Sedating your baby for flight
I know that many frown upon the idea of “drugging” kids for smoother travel.To be honest, it is not something that I have ever considered before this trip.Later the mother noticed that the juice was foamy and had blue and white specks floating in it and that it tasted bitter. We know this from our surveys and observations – handing out questionnaires to hundreds of parents before flights, personal observations while walking the aisles on about 200 flights, and asking frequent flyers how often they are disturbed by crying infants.Subsequent analysis revealed that the juice contained Xanax, a medication for treating anxiety. In an FBI investigation, the flight attendant denied drugging the child. (We tend to recall our more exasperating flights, even if they are rare.) 2.If you don't think your kids are ready for a plane flight, then unless the trip is truly necessary, you might delay it for a year or two. Some good reasons why you might not want to give your child an antihistamine like Benadryl can include that: While it might seem like a quick and easy solution to potential problems you might have when flying with young kids, most pediatricians try to discourage parents from giving kids anything to sedate them on an airplane. These other tips for flying and traveling with kids might be helpful and could make using a sedative unnecessary: If you really think a sedative is going to be necessary during a flight, talk to your pediatrician about the risks and benefits and be sure to try it before the flight to make sure your child doesn't have a bad reaction and become irritable and hyper.And remember that you don't really want to sedate your child to make the flight more comfortable for the other people on the plane.That so few infants cry in flight is actually surprising considering that air travel disrupts their sleep and feeding schedules, they rest in unfamiliar and sometimes uncomfortable positions, and, if they are on a lap, are disturbed every time the parent moves. Medicating infants solely to please parents and other passengers goes against the grain of modern medical ethics. (Though there is a counter argument: If we knew infants are crying because of abdominal cramps or earaches most doctors and parents would medicate to relieve the discomfort.)Our surveys indicate that infants who do cry are generally the same ones who cry excessively at home, and often at about the same hours on the clock.
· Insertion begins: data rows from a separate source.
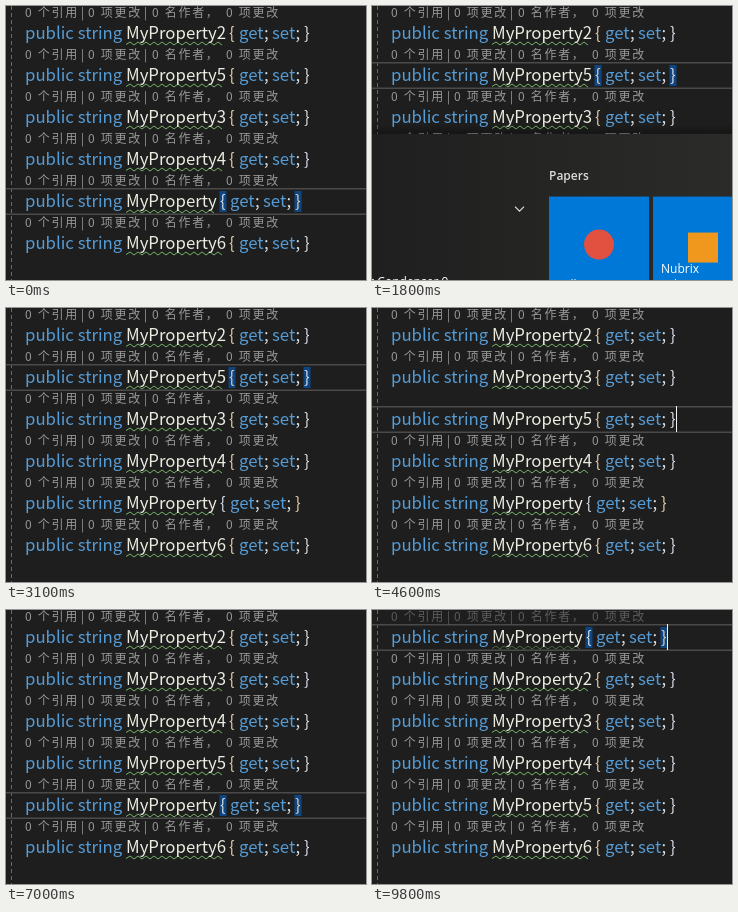
Write an HTML page that moves like this. It is 360x274 px and loops after 9900 ms.

```html
<!DOCTYPE html>
<html lang="zh">
<head>
<meta charset="utf-8">
<title>Moving lines of code</title>
<style>
html, body { margin: 0; width: 100%; height: 100%; overflow: hidden; background: #1e1e1e; }
svg { display: block; width: 360px; height: 274px; }
.code { font: 300 16.8px "Noto Sans CJK SC", "Noto Sans CJK", sans-serif; fill: #dcdcdc; }
.lens { font: 400 12px "Noto Sans CJK SC", "Noto Sans CJK", sans-serif; letter-spacing: 1.7px; fill: #999; }
.menu { font: 400 12px "Open Sans", "Noto Sans", sans-serif; fill: #fff; }
.kw { fill: #569cd6; }
.name { fill: #ecece0; }
.warm { fill: #e2cba6; }
.cold { fill: #d6dce4; }
</style>
</head>
<body>
<svg id="stage" viewBox="0 0 360 274">
  <defs>
    <linearGradient id="pane" x1="0" y1="0" x2="1" y2="0">
      <stop offset="0" stop-color="#1f1f1f"/><stop offset="1" stop-color="#2b2b29"/>
    </linearGradient>
    <linearGradient id="shade" x1="0" y1="0" x2="0" y2="1">
      <stop offset="0" stop-color="#000" stop-opacity="0"/><stop offset="1" stop-color="#000" stop-opacity=".3"/>
    </linearGradient>
  </defs>
  <rect width="360" height="274" fill="#1e1e1e"/>
  <path d="M5.5 0V274" stroke="#686868" stroke-dasharray="4 3"/>
  <g id="cursor">
    <path d="M0 14.75H360M0 40.25H360" stroke="#4a4a4a" stroke-width="1.5"/>
    <g id="marks" fill="#0e4583"><rect y="17" width="7" height="21"/><rect y="17" width="7" height="21"/></g>
  </g>
  <g id="rows"></g>
  <rect id="caret" y="14" width="1" height="26" fill="#f4f4f4"/>
  <g id="menu" class="menu">
    <g id="back">
      <rect y="105" width="360" height="10" fill="url(#shade)"/>
      <rect y="115" width="360" height="300" fill="url(#pane)"/>
    </g>
    <g id="items">
      <text x="177" y="147" font-weight="600" fill="#ddd">Papers</text>
      <path d="M143 174l4.5 4.5l4.5-4.5" fill="none" stroke="#ddd" stroke-width="1.2"/>
      <text x="-2" y="253">t Condenser 9</text>
      <g fill="#0078d7">
        <rect x="177" y="164" width="100" height="99"/><rect x="281" y="164" width="100" height="99"/>
        <rect x="177" y="267" width="100" height="99"/><rect x="281" y="267" width="100" height="99"/>
      </g>
      <circle cx="227" cy="212" r="15" fill="#e2513f"/>
      <rect x="316" y="200" width="30" height="30" fill="#f0981e"/>
      <text x="185" y="256">Zelkin</text>
      <text x="289" y="240">Nubrix</text>
      <text x="289" y="256">Laboratories...</text>
    </g>
  </g>
</svg>
<script>
const LOOP = 9900, PITCH = 42;
const $ = id => document.getElementById(id);

// time, order of the properties, current row
const STATES = [
  [0, "2534P6", 4], [600, "2534P6", 1], [4500, "2354P6", 2],
  [5100, "2345P6", 3], [6300, "2345P6", 4], [7300, "234P56", 3],
  [7600, "23P456", 2], [7900, "2P3456", 1], [8400, "P23456", 0]
];
// times at which the braces light up again after each state
const LIT = [0, 700, 4700, 5300, 6500, 7400, 7700, 8100, 8500];
const CARET_OFF = [[0, 600], [1100, 2600], [3100, 3600], [4100, 4500], [5700, 6100], [7000, 7300], [8900, 9400]];

const within = (t, a, b) => t >= a && t < b;
const shift = id => id === "P" ? 0 : 9;
const move = (el, y) => el.setAttribute("transform", `translate(0 ${y})`);
const fade = (el, a) => el.setAttribute("opacity", a);
const span = (x, cls, s) => `<tspan x="${x}" class="${cls}">${s}</tspan>`;

function wave(x, end) {
  let d = `M${x} 38.5`;
  for (let up = true; x < end - 3; up = !up) d += `L${x += 4} ${up ? 36 : 39}`;
  return d;
}

function makeRow(id) {
  const s = shift(id), g = document.createElementNS("http://www.w3.org/2000/svg", "g");
  const lens = [[19, "0 个引用"], [75, "|"], [82, "0 项更改"], [138, "|"], [146, "0 名作者，"], [220, "0 项更改"]];
  g.innerHTML =
    `<g><text class="lens" y="10.5">${lens.map(([x, w]) => span(x, "", w)).join("")}</text>` +
    `<path d="${wave(120, 210 + s)}" fill="none" stroke="#78b266"/></g>` +
    `<text class="code" y="33">` +
    span(19, "kw", "public string") +
    span(120, "name", "MyProperty" + (s ? id : "")) +
    span(214 + s, s ? "warm" : "cold", "{") +
    span(224 + s, "kw", "get") + "<tspan>;</tspan>" +
    span(257 + s, "kw", "set") + "<tspan>;</tspan>" +
    span(289 + s, s ? "cold" : "warm", "}") + "</text>";
  $("rows").append(g);
  return { g, notes: g.firstChild };
}

const rows = {};
for (const id of "P23456") rows[id] = makeRow(id);

// how far the hints of a freshly moved line have come back
function notes(id, t) {
  if (id === "5" && within(t, 4500, 7000)) return Math.max(0, (t - 6700) / 300);
  if (id === "P" && t >= 7300) return t < 9800 ? 0 : 0.5;
  return 1;
}

function drawMenu(t) {
  const open = within(t, 1600, 2700);
  $("menu").style.display = open ? "" : "none";
  if (!open) return;
  const u = Math.min(1, (t - 1600) / 500);
  const away = t >= 2600 ? 0.3 : (1 - u) ** 3;
  const alpha = t >= 2600 ? 0.45 : Math.min(1, 0.35 + u * 2);
  move($("back"), 60 * away);
  move($("items"), 123 * away);
  fade($("menu"), alpha);
}

function draw(ms) {
  const t = Math.floor(ms % LOOP / 100) * 100;
  const n = STATES.filter(s => s[0] <= t).length - 1;
  const [, order, cur] = STATES[n];
  [...order].forEach((id, i) => {
    move(rows[id].g, i * PITCH);
    fade(rows[id].notes, notes(id, t));
  });
  const s = shift(order[cur]), [left, right] = $("marks").children;
  move($("cursor"), cur * PITCH);
  left.setAttribute("x", 213.5 + s);
  right.setAttribute("x", 288.5 + s);
  fade($("marks"), t >= LIT[n] ? 1 : 0);
  move($("caret"), cur * PITCH);
  $("caret").setAttribute("x", 295 + s);
  fade($("caret"), CARET_OFF.some(([a, b]) => within(t, a, b)) ? 0 : 1);
  drawMenu(t);
}

const start = performance.now();
function tick() {
  draw(performance.now() - start);
  requestAnimationFrame(tick);
}
tick();
</script>
</body>
</html>
```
Is giving Benadryl for a plane flight really 'drugging' your child as some people suggest?
’ — that made me reach, in desperation, for the bottle in my handbag. This was something that held the promise of a few hours of peace; the chance to eat dinner without having the contents thrown around.